Each record should be given again exactly as it appears, with no image included.

Start of Record extracts

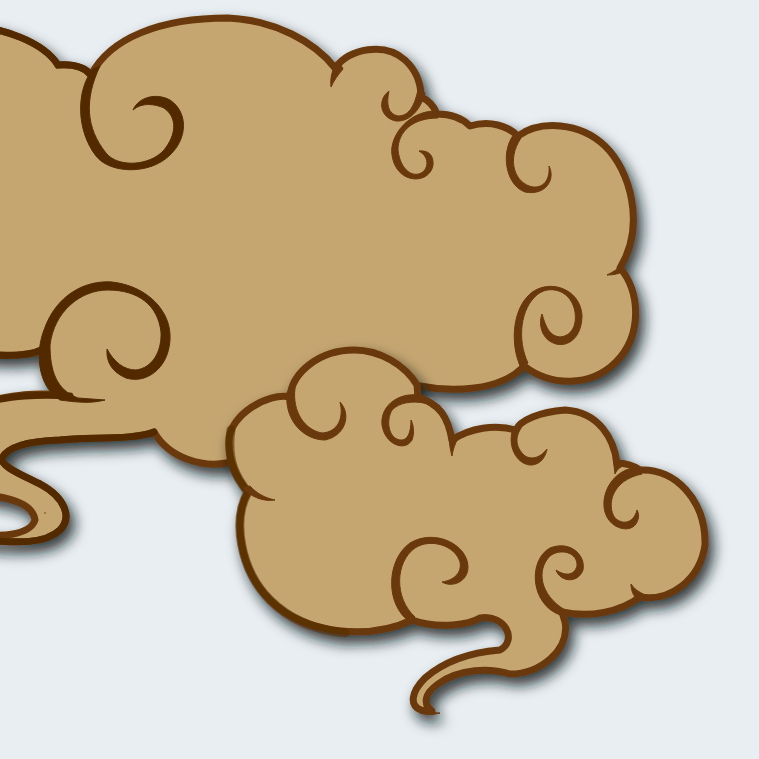
<!DOCTYPE html>
<html lang="en">
<head>
<meta charset="utf-8">
<title>Scroll clouds</title>
<style>
:root { --sky: #e8eef2; --cloud: #c5a671; --ink: #6a3908; --ink-dark: #532c04; }
html, body { margin: 0; background: var(--sky); overflow: hidden; }
.canvas { display: block; width: 759px; height: 759px; background: var(--sky); }
.body { fill: var(--cloud); stroke: var(--ink); stroke-width: 7; stroke-linejoin: round; }
.curl { fill: var(--ink); stroke: var(--ink); stroke-width: 1; stroke-linejoin: round; }
.dark { fill: var(--ink-dark); stroke: var(--ink-dark); }
.shade { fill: none; stroke: var(--ink-dark); stroke-linecap: round; }
</style>
</head>
<body>
<svg class="canvas" viewBox="0 0 759 759" role="img" aria-label="Two tan scroll clouds with brown curls">
<defs>
<filter id="cloud-shadow" filterUnits="userSpaceOnUse" x="-60" y="-40" width="880" height="860">
<feDropShadow dx="5" dy="8" stdDeviation="7" flood-color="#101418" flood-opacity="0.85"/>
</filter>
</defs>

<g id="back-cloud" filter="url(#cloud-shadow)">
<path class="body" d="M-20 27C0 29 42 40 58 65C72 64 84 66 91 75C110 38 160 18 228 18C275 20 315 42 335 68C350 48 385 42 405 60C418 72 421 85 421 97C428 100 434 106 437 114C450 114 462 118 470 126C490 120 508 126 518 136C540 120 580 122 605 146C630 170 646 225 620 268C640 290 643 335 616 362C590 388 550 386 524 366C500 392 450 392 420 386L300 450L226 463C205 467 170 460 154 432C135 440 90 437 60 440C30 441 8 446 2 458C0 466 20 474 40 484C66 498 72 518 60 530C45 544 20 543 -20 540L-20 533C0 538 30 535 35 520C33 505 15 498 -20 494L-20 402C0 400 20 391 62 395C50 390 44 370 43 350C30 356 10 356 -20 354Z"/>
<path class="shade" stroke-width="7" d="M-20 27C0 29 42 40 58 65C72 64 84 66 91 75M-20 354C10 357 30 356 43 349M-20 402C0 400 20 393 70 396M154 432C135 440 90 437 60 440C30 441 8 446 2 458C0 466 20 474 40 484C66 498 72 518 60 530C45 544 20 543 -20 540"/>
<path class="curl dark" d="M93 69C76 90 76 130 96 156C110 174 150 175 170 155C188 138 188 112 170 100C155 92 138 98 133 110C142 102 155 104 164 108C178 118 176 135 164 150C150 166 118 168 106 153C86 128 84 100 100 66Z"/>
<path class="curl" d="M339 61C332 68 330 78 331 87C334 80 338 75 343 69Z"/>
<path class="curl" d="M425 93C420 112 408 122 396 121C380 118 377 100 389 91C386 104 388 114 398 116C408 116 414 108 418 90Z"/>
<path class="curl" d="M437 111C410 110 389 135 392 155C396 185 430 185 433 165C434 155 428 150 419 151C428 156 429 165 424 171C414 180 400 170 398 150C398 132 412 118 438 118Z"/>
<path class="curl" d="M515 133C500 150 505 185 525 192C545 196 556 180 549 166C550 178 545 188 533 187C515 184 506 160 521 138Z"/>
<path class="curl" d="M623 264C618 269 613 272 607 275C613 275 619 274 624 271Z"/>
<path class="curl" d="M521 368C510 345 512 310 530 294C548 278 580 288 582 315C582 338 568 347 556 344C542 340 538 325 542 314C546 328 550 336 560 337C572 336 577 325 575 312C572 292 552 284 538 294C520 308 517 340 528 363Z"/>
<path class="curl dark" d="M60 400C36 385 36 350 44 330C56 295 85 280 112 282C148 286 172 312 170 340C168 370 145 384 126 378C112 372 106 362 107 349C114 362 124 370 136 370C152 368 162 352 161 332C158 305 138 290 108 290C80 290 54 312 50 345C50 370 56 390 78 398L105 400C90 404 75 402 60 400Z"/>
<circle cx="45" cy="513" r="0.8" fill="#6a3908"/>
</g>

<g id="front-cloud" filter="url(#cloud-shadow)">
<path class="body" d="M290 397C268 392 230 415 229 440C228 462 238 480 248 492C232 520 240 570 270 600C305 635 370 640 412 620C440 630 470 624 480 618C505 614 518 640 500 650C475 652 448 658 425 678C410 693 410 706 421 710L432 711C423 704 424 694 438 684C460 668 490 668 510 674C540 674 570 650 565 622L562 612C590 618 620 612 640 597C670 602 700 580 705 545C706 500 675 468 640 470C634 466 626 463 617 463C614 440 600 412 565 410C540 412 520 420 516 430C495 424 470 428 452 440C448 418 440 403 418 398L417 385C405 365 380 350 354 350C320 350 292 372 290 397Z"/>
<path class="shade" stroke-width="9" stroke="#532c04" d="M231 430C226 462 238 480 248 492C232 520 240 570 270 600C290 620 315 630 345 633" opacity="0.6"/>
<path class="curl" d="M287 392C284 422 305 440 325 440C345 436 352 415 340 402C344 418 338 432 322 433C305 430 292 412 295 388Z"/>
<path class="curl" d="M425 396C400 390 380 405 382 425C385 445 405 452 412 440C415 432 413 424 411 420C411 432 408 441 400 440C388 438 386 420 392 410C400 402 412 401 425 403Z"/>
<path class="curl" d="M449 434C449 442 450 449 452 456C453 449 455 444 458 438Z"/>
<path class="curl" d="M513 428C506 450 520 466 532 465C542 464 546 455 547 449C540 458 532 460 525 456C514 446 516 436 521 428Z"/>
<path class="curl" d="M613 458L615 474C617 469 621 466 627 465Z"/>
<path class="curl" d="M640 467C612 468 600 495 605 512C610 530 632 534 637 522C640 516 638 512 637 510C634 522 624 526 615 518C606 505 612 480 642 474Z"/>
<path class="curl" d="M243 488C250 496 262 502 275 500C265 498 256 493 250 486Z"/>
<path class="curl" d="M410 622C385 605 386 560 410 543C435 528 468 545 468 567C468 582 452 588 442 582C455 580 462 572 460 562C455 545 430 538 415 548C395 562 394 598 415 617Z"/>
<path class="curl" d="M560 615C530 604 528 560 550 548C570 540 586 555 583 570C578 584 560 582 556 570C565 576 574 576 577 566C578 552 560 548 550 556C536 570 540 595 565 610Z"/>
<path class="curl" d="M638 600C633 596 631 590 631 584C634 589 639 592 645 595Z"/>
<path class="curl" d="M420 707C426 711 432 713 440 713C433 715 426 715 420 713Z"/>
</g>
</svg>
</body>
</html>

End of Record extracts

» **Result of this task**
<!DOCTYPE html>
<html lang="en">
<head>
<meta charset="utf-8">
<title>Scroll clouds</title>
<style>
:root { --sky: #e8eef2; --cloud: #c5a671; --ink: #6a3908; --ink-dark: #532c04; }
html, body { margin: 0; background: var(--sky); overflow: hidden; }
.canvas { display: block; width: 759px; height: 759px; background: var(--sky); }
.body { fill: var(--cloud); stroke: var(--ink); stroke-width: 7; stroke-linejoin: round; }
.curl { fill: var(--ink); stroke: var(--ink); stroke-width: 1; stroke-linejoin: round; }
.dark { fill: var(--ink-dark); stroke: var(--ink-dark); }
.shade { fill: none; stroke: var(--ink-dark); stroke-linecap: round; }
</style>
</head>
<body>
<svg class="canvas" viewBox="0 0 759 759" role="img" aria-label="Two tan scroll clouds with brown curls">
<defs>
<filter id="cloud-shadow" filterUnits="userSpaceOnUse" x="-60" y="-40" width="880" height="860">
<feDropShadow dx="5" dy="8" stdDeviation="7" flood-color="#101418" flood-opacity="0.85"/>
</filter>
</defs>

<g id="back-cloud" filter="url(#cloud-shadow)">
<path class="body" d="M-20 27C0 29 42 40 58 65C72 64 84 66 91 75C110 38 160 18 228 18C275 20 315 42 335 68C350 48 385 42 405 60C418 72 421 85 421 97C428 100 434 106 437 114C450 114 462 118 470 126C490 120 508 126 518 136C540 120 580 122 605 146C630 170 646 225 620 268C640 290 643 335 616 362C590 388 550 386 524 366C500 392 450 392 420 386L300 450L226 463C205 467 170 460 154 432C135 440 90 437 60 440C30 441 8 446 2 458C0 466 20 474 40 484C66 498 72 518 60 530C45 544 20 543 -20 540L-20 533C0 538 30 535 35 520C33 505 15 498 -20 494L-20 402C0 400 20 391 62 395C50 390 44 370 43 350C30 356 10 356 -20 354Z"/>
<path class="shade" stroke-width="7" d="M-20 27C0 29 42 40 58 65C72 64 84 66 91 75M-20 354C10 357 30 356 43 349M-20 402C0 400 20 393 70 396M154 432C135 440 90 437 60 440C30 441 8 446 2 458C0 466 20 474 40 484C66 498 72 518 60 530C45 544 20 543 -20 540"/>
<path class="curl dark" d="M93 69C76 90 76 130 96 156C110 174 150 175 170 155C188 138 188 112 170 100C155 92 138 98 133 110C142 102 155 104 164 108C178 118 176 135 164 150C150 166 118 168 106 153C86 128 84 100 100 66Z"/>
<path class="curl" d="M339 61C332 68 330 78 331 87C334 80 338 75 343 69Z"/>
<path class="curl" d="M425 93C420 112 408 122 396 121C380 118 377 100 389 91C386 104 388 114 398 116C408 116 414 108 418 90Z"/>
<path class="curl" d="M437 111C410 110 389 135 392 155C396 185 430 185 433 165C434 155 428 150 419 151C428 156 429 165 424 171C414 180 400 170 398 150C398 132 412 118 438 118Z"/>
<path class="curl" d="M515 133C500 150 505 185 525 192C545 196 556 180 549 166C550 178 545 188 533 187C515 184 506 160 521 138Z"/>
<path class="curl" d="M623 264C618 269 613 272 607 275C613 275 619 274 624 271Z"/>
<path class="curl" d="M521 368C510 345 512 310 530 294C548 278 580 288 582 315C582 338 568 347 556 344C542 340 538 325 542 314C546 328 550 336 560 337C572 336 577 325 575 312C572 292 552 284 538 294C520 308 517 340 528 363Z"/>
<path class="curl dark" d="M60 400C36 385 36 350 44 330C56 295 85 280 112 282C148 286 172 312 170 340C168 370 145 384 126 378C112 372 106 362 107 349C114 362 124 370 136 370C152 368 162 352 161 332C158 305 138 290 108 290C80 290 54 312 50 345C50 370 56 390 78 398L105 400C90 404 75 402 60 400Z"/>
<circle cx="45" cy="513" r="0.8" fill="#6a3908"/>
</g>

<g id="front-cloud" filter="url(#cloud-shadow)">
<path class="body" d="M290 397C268 392 230 415 229 440C228 462 238 480 248 492C232 520 240 570 270 600C305 635 370 640 412 620C440 630 470 624 480 618C505 614 518 640 500 650C475 652 448 658 425 678C410 693 410 706 421 710L432 711C423 704 424 694 438 684C460 668 490 668 510 674C540 674 570 650 565 622L562 612C590 618 620 612 640 597C670 602 700 580 705 545C706 500 675 468 640 470C634 466 626 463 617 463C614 440 600 412 565 410C540 412 520 420 516 430C495 424 470 428 452 440C448 418 440 403 418 398L417 385C405 365 380 350 354 350C320 350 292 372 290 397Z"/>
<path class="shade" stroke-width="9" stroke="#532c04" d="M231 430C226 462 238 480 248 492C232 520 240 570 270 600C290 620 315 630 345 633" opacity="0.6"/>
<path class="curl" d="M287 392C284 422 305 440 325 440C345 436 352 415 340 402C344 418 338 432 322 433C305 430 292 412 295 388Z"/>
<path class="curl" d="M425 396C400 390 380 405 382 425C385 445 405 452 412 440C415 432 413 424 411 420C411 432 408 441 400 440C388 438 386 420 392 410C400 402 412 401 425 403Z"/>
<path class="curl" d="M449 434C449 442 450 449 452 456C453 449 455 444 458 438Z"/>
<path class="curl" d="M513 428C506 450 520 466 532 465C542 464 546 455 547 449C540 458 532 460 525 456C514 446 516 436 521 428Z"/>
<path class="curl" d="M613 458L615 474C617 469 621 466 627 465Z"/>
<path class="curl" d="M640 467C612 468 600 495 605 512C610 530 632 534 637 522C640 516 638 512 637 510C634 522 624 526 615 518C606 505 612 480 642 474Z"/>
<path class="curl" d="M243 488C250 496 262 502 275 500C265 498 256 493 250 486Z"/>
<path class="curl" d="M410 622C385 605 386 560 410 543C435 528 468 545 468 567C468 582 452 588 442 582C455 580 462 572 460 562C455 545 430 538 415 548C395 562 394 598 415 617Z"/>
<path class="curl" d="M560 615C530 604 528 560 550 548C570 540 586 555 583 570C578 584 560 582 556 570C565 576 574 576 577 566C578 552 560 548 550 556C536 570 540 595 565 610Z"/>
<path class="curl" d="M638 600C633 596 631 590 631 584C634 589 639 592 645 595Z"/>
<path class="curl" d="M420 707C426 711 432 713 440 713C433 715 426 715 420 713Z"/>
</g>
</svg>
</body>
</html>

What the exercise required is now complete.